Meghan L. O’Sullivan is the Jeane Kirkpatrick Professor of the Practice of International Affairs and Director of the Geopolitics of Energy Project at Harvard University’s Kennedy School. Her expertise includes the geopolitics of energy, decision making in foreign policy, nation-building, counterinsurgency, and the Middle East. She is working on a book about the foreign policy implications of the new energy abundance, which will be published by Simon & Schuster in 2017. From July 2013-December 2013, she served as the vice chair of the All Party Talks in Northern Ireland, which sought to resolve on-going obstacles to peace. Between 2004 and 2007, she was special assistant to President George W. Bush and Deputy National Security Advisor for Iraq and Afghanistan during the last two years of her tenure. There, she helped run two strategic policy reviews: one on Afghanistan in the summer of 2006 and one on Iraq in late 2006 and early 2007, which led to the “surge” strategy. She spent two years in Iraq, most recently in the fall of 2008 to help conclude the security agreement and strategic framework agreement between the United States and Iraq.

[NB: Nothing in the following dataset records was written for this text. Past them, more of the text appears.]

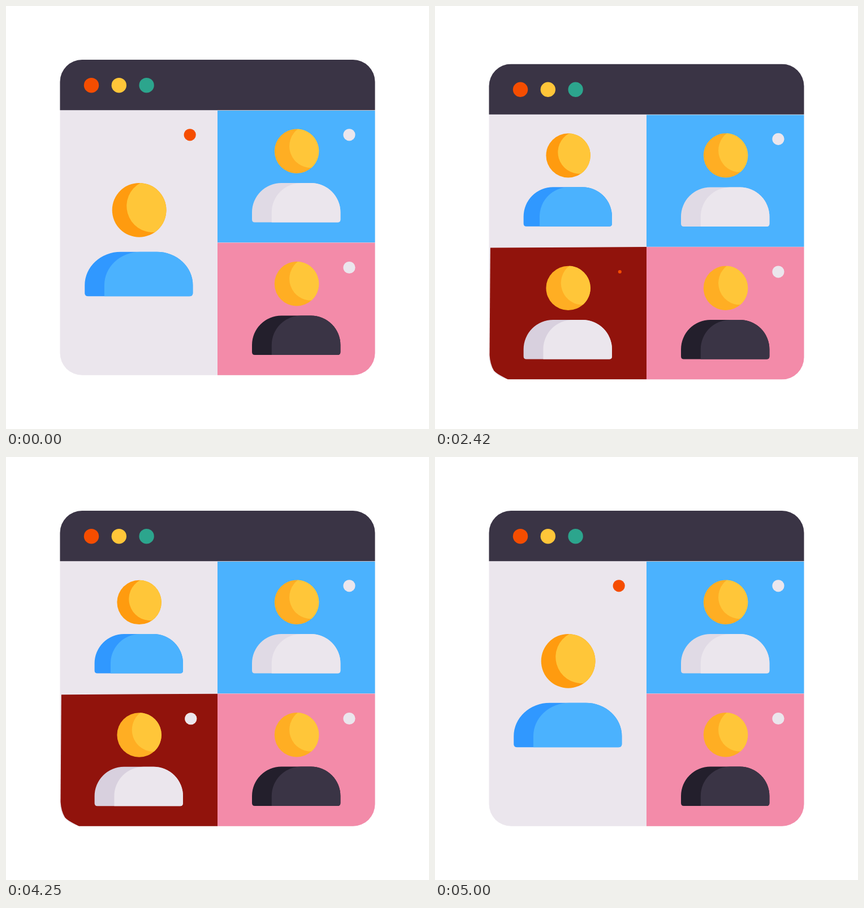
Recreate the animation shown at these times as an HTML page. Size 748 by 748 pixels, loop 5.02 s.

```html
<!DOCTYPE html>
<html lang="en">
<head>
<meta charset="utf-8">
<title>Video call</title>
<style>
  html, body { margin: 0; width: 100%; height: 100%; overflow: hidden; background: #fff; }
  svg { display: block; width: 100%; height: 100%; }
</style>
</head>
<body>
<svg viewBox="0 0 748 748">
  <defs>
    <clipPath id="frame"><rect x="95.5" y="95" width="557" height="557.8" rx="39"/></clipPath>
    <clipPath id="guestClip"><path id="guestMask"/></clipPath>
  </defs>
  <g id="window">
    <g clip-path="url(#frame)">
      <rect x="95" y="95" width="558" height="558" fill="#ebe6ed"/>
      <rect x="95" y="95" width="558" height="89.2" fill="#3a3445"/>
      <rect x="374" y="185" width="279" height="233.2" fill="#4bb2fe"/>
      <rect x="374" y="418.6" width="279" height="235" fill="#f38ba9"/>
      <g id="people"></g>
    </g>
    <g id="guestArea" clip-path="url(#guestClip)">
      <g id="guest">
        <path d="M95 420L374 418.5V660H95Z" fill="#91130c"/>
      </g>
    </g>
  </g>
</svg>
<script>
const LOOP = 5020, ENTER = 2000, EXIT = 4250, DROP = 234;
const LIGHT = '#ebe6ed', RED = '#f54d00', YELLOW = '#ffc639';
const $ = id => document.getElementById(id);

function add(parent, tag, attrs = {}) {
  const el = document.createElementNS('http://www.w3.org/2000/svg', tag);
  for (const key in attrs) el.setAttribute(key, attrs[key]);
  return parent.appendChild(el);
}

function dot(parent, x, y, r, fill) {
  return add(parent, 'circle', { cx: x, cy: y, r, fill });
}

// Crescent-shaded head, centred on its own origin.
function addHead(parent, shade, [x1, y1, x2, y2, r]) {
  const head = add(parent, 'g');
  dot(head, 0, 0, 39.2, shade);
  add(head, 'path', {
    d: `M${x1} ${y1}A${r} ${r} 0 0 0 ${x2} ${y2}A39.3 39.3 0 0 0 ${x1} ${y1}Z`, fill: YELLOW
  });
  return head;
}

// Shoulders hanging from y = 0; the light part starts further right.
function addBody(parent, shade, fill, edge) {
  const body = add(parent, 'g');
  const right = 'H26.2A52 52 0 0 1 78.2 52V64.5Q78.2 69.5 73.2 69.5';
  add(body, 'path', { d: `M-73.2 69.5Q-78.2 69.5 -78.2 64.5V52A52 52 0 0 1 -26.2 0${right}Z`, fill: shade });
  add(body, 'path', { d: `M${edge} 69.5V52A52 52 0 0 1 ${edge + 52} 0${right}Z`, fill });
  return body;
}

const SOFT = [2, -39.25, 26, 29.5, 38.4];
const DEEP = [1.5, -39.2, 22.5, 32.2, 38.1];

function addPerson(parent, x, y, shade, fill) {
  const person = add(parent, 'g', { transform: `translate(${x} ${y})` });
  addHead(person, '#ffae23', SOFT);
  addBody(person, shade, fill, -43.4).setAttribute('transform', 'translate(-.8 56.2)');
}

const people = $('people'), guest = $('guest');
[[151, RED], [199.8, YELLOW], [248.6, '#2ca58d']].forEach(([x, fill]) => dot(people, x, 140.2, 13.2, fill));
addPerson(people, 514, 256.8, '#e0dae5', LIGHT);
addPerson(people, 514, 491.3, '#231f2c', '#3a3445');
dot(people, 607, 227.8, 10.6, LIGHT);
dot(people, 607, 462.5, 10.6, LIGHT);

const hostDot = dot(people, 325.2, 227.8, 10.6, RED);
const hostHead = addHead(people, '#ff9b0f', DEEP);
const hostBody = addBody(people, '#3098ff', '#4bb2fe', -49.8);

const visitor = add(guest, 'g');
addPerson(visitor, 235.6, 491.3, '#d8d0de', LIGHT);
const guestDot = dot(visitor, 326.8, 462.5, 10.6, RED);
const guestDotOff = dot(visitor, 326.8, 462.5, 10.6, LIGHT);

const clamp = x => Math.min(1, Math.max(0, x));
const mix = (a, b, k) => a + (b - a) * k;
const span = (t, start, length) => clamp((t - start) / length);
const smooth = x => x * x * (3 - 2 * x);
const glide = (t, start, length) => Math.sin(Math.PI / 2 * span(t, start, length) ** 1.22);

// Quick push down, then a long settling return.
function kick(t, start, rise, fall, height) {
  const dt = t - start;
  if (dt <= 0 || dt >= rise + fall) return 0;
  return height * (dt < rise
    ? Math.sin(Math.PI / 2 * dt / rise) ** 2
    : Math.cos(Math.PI / 2 * (dt - rise) / fall) ** 4.5);
}

function draw(t) {
  const sway = 7 * Math.sin(Math.PI * span(t, 2800, 1300)) ** 2;
  const y = kick(t, ENTER, 170, 570, 24.5) + sway + kick(t, EXIT, 150, 590, 27);
  $('window').setAttribute('transform', `translate(0 ${y})`);

  const shrink = glide(t, ENTER, 312) - glide(t, EXIT, 392);
  const headY = mix(360.8, 256.8, shrink), scale = mix(1.222, 1, shrink);
  hostHead.setAttribute('transform', `translate(235.6 ${headY}) scale(${scale})`);
  hostBody.setAttribute('transform',
    `translate(234.8 ${headY + mix(74, 56, shrink)}) scale(${scale} ${mix(1.13, 1, shrink)})`);

  const shown = glide(t, ENTER, 341) - glide(t, EXIT, 430), k = 1 - shown;
  $('guestArea').style.display = shown > 0.001 ? '' : 'none';
  guest.setAttribute('transform', `translate(0 ${DROP * k})`);
  visitor.setAttribute('transform', `translate(0 ${7 * k})`);
  $('guestMask').setAttribute('d',
    `M98 400L96.5 610Q97.5 626 ${104 + 9 * k} ${637 + 4 * k}` +
    `Q${107 + 14 * k} ${642 + 8 * k} ${129 + 22 * k} ${652.8 - 0.5 * k}H374V400Z`);

  const hostOn = 1 - smooth(span(t, 2040, 120)) + smooth(span(t, 4350, 150));
  hostDot.setAttribute('r', 10.6 * hostOn);
  const guestOn = smooth(span(t, 2350, 200));
  guestDot.setAttribute('r', 10.6 * guestOn);
  guestDotOff.setAttribute('r', 10.6 * guestOn);
  guestDotOff.setAttribute('opacity', smooth(span(t, 3350, 200)));
}

const begin = performance.now();
function tick() {
  draw((performance.now() - begin) % LOOP);
  requestAnimationFrame(tick);
}
tick();
</script>
</body>
</html>
```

Prior to this, Dr. O'Sullivan was senior director for strategic planning and Southwest Asia in the NSC; political advisor to the Coalition Provisional Authority administrator and deputy director for governance in Baghdad; chief advisor to the presidential envoy to the Northern Ireland peace process; and a fellow at the Brookings Institution. She has published several books and articles on American foreign policy, including Shrewd Sanctions: Statecraft and State Sponsors of Terrorism (2003) and edited volume (with Richard Haass) Honey and Vinegar: Incentives, Sanctions, and Foreign Policy (2000).

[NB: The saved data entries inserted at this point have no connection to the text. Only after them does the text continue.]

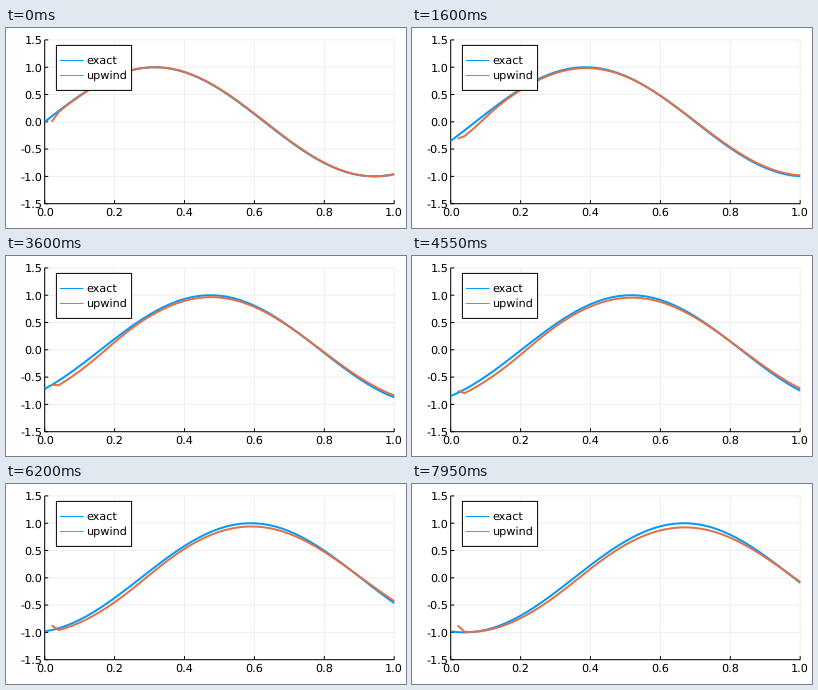
Animation, 400 px wide and 200 px high, one loop 8000 ms. Source, as a matplotlib script:

```python
import numpy as np
import matplotlib.pyplot as plt
from matplotlib.animation import FuncAnimation
from matplotlib.patches import Rectangle

W, H, DPI = 400, 200, 100
PX = 72 / DPI                      # one pixel in points
LEFT, RIGHT, TOP, BOTTOM = 38.7, 388.2, 11.9, 175.7
BLUE, ORANGE, GRID = "#009AFA", "#E36F47", "#EEEEEE"
FRAMES, DT = 160, 1 / 450
CELLS = 50
DX = 1 / CELLS
CFL = DT / DX
K = 5                              # wave number

plt.rcParams["font.family"] = "DejaVu Sans"
plt.rcParams["text.hinting"] = "none"


def sx(x):
    return LEFT + (RIGHT - LEFT) * x


def sy(y):
    return BOTTOM - (BOTTOM - TOP) * (y + 1.5) / 3


def exact(x, t):
    return np.sin(K * (x - t))


def solve(x):
    """First-order upwind steps; the inflow value is set before each step."""
    u = exact(x, 0)
    rows = []
    for n in range(FRAMES):
        u[0] = exact(0, n * DT)
        u = u - CFL * (u - np.concatenate(([0], u[:-1])))
        rows.append(u.copy())
    return rows


fig = plt.figure(figsize=(W / DPI, H / DPI), dpi=DPI, facecolor="white")
ax = fig.add_axes([0, 0, 1, 1])
ax.set_xlim(0, W)
ax.set_ylim(H, 0)
ax.axis("off")


def line(xs, ys, color, width=1, z=1):
    return ax.plot(xs, ys, color=color, lw=width * PX, zorder=z, snap=False,
                   solid_capstyle="butt", solid_joinstyle="round")[0]


def label(x, y, s, ha, z=4):
    ax.text(x, y, s, ha=ha, va="baseline", fontsize=11.2 * PX,
            color="black", zorder=z)


# grid, ticks and tick labels
for v in np.arange(6) / 5:
    x = sx(v)
    line([x, x], [TOP, BOTTOM], GRID)
    line([x, x], [BOTTOM - 3.5, BOTTOM], "black", z=2)
    label(x, 188.3, f"{v:.1f}", "center")
for v in np.arange(-3, 4) / 2:
    y = sy(v)
    line([LEFT, RIGHT], [y, y], GRID)
    line([LEFT, LEFT + 3.5], [y, y], "black", z=2)
    label(36.3, y + 4.2, f"{v:.1f}", "right")
line([LEFT, LEFT], [TOP, BOTTOM], "black", z=2)
line([LEFT, RIGHT], [BOTTOM, BOTTOM], "black", z=2)

# legend
ax.add_patch(Rectangle((50.4, 17.4), 75.2, 45, fc="white", ec="black",
                       lw=PX, zorder=5, snap=False))
for y, color, name in ((32.5, BLUE, "exact"), (47.5, ORANGE, "upwind")):
    line([54, 77.5], [y, y], color, z=6)
    label(80.3, y + 3.7, name, "left", z=6)

x_exact = np.linspace(0, 1, CELLS + 1)
x_cells = x_exact[1:]
states = solve(x_cells)
exact_line = line([], [], BLUE, 2, 3)
upwind_line = line([], [], ORANGE, 2, 3.1)


def draw(n):
    exact_line.set_data(sx(x_exact), sy(exact(x_exact, n * DT)))
    upwind_line.set_data(sx(x_cells), sy(states[n]))
    return exact_line, upwind_line


anim = FuncAnimation(fig, draw, frames=FRAMES, interval=50,
                     repeat=True, repeat_delay=0)
plt.show()
```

Dr. O’Sullivan is an adjunct senior fellow at the Council of Foreign Relations, an occasional columnist for Bloomberg View, and an advisor to the Hess Corporation. She is a trustee of both the German Marshall Fund and the Friends of Inter Mediate, a UK-based non-profit focused on the most complex and dangerous world conflicts. She is on the Executive Committee of The Trilateral Commission, a member of the board of The Mission Continues, a non-profit organization to help veterans, and a member of the International Advisory Group for the British law firm, Linklaters. She is also a member of the Aspen Strategy Group and on the advisory committee for the Women’s Initiative at the George W. Bush Institute. She has been awarded the Defense Department's highest honor for civilians and, three times, the State Department's Superior Honor Award. She has a B.A. from Georgetown University and a masters and doctorate from Oxford University.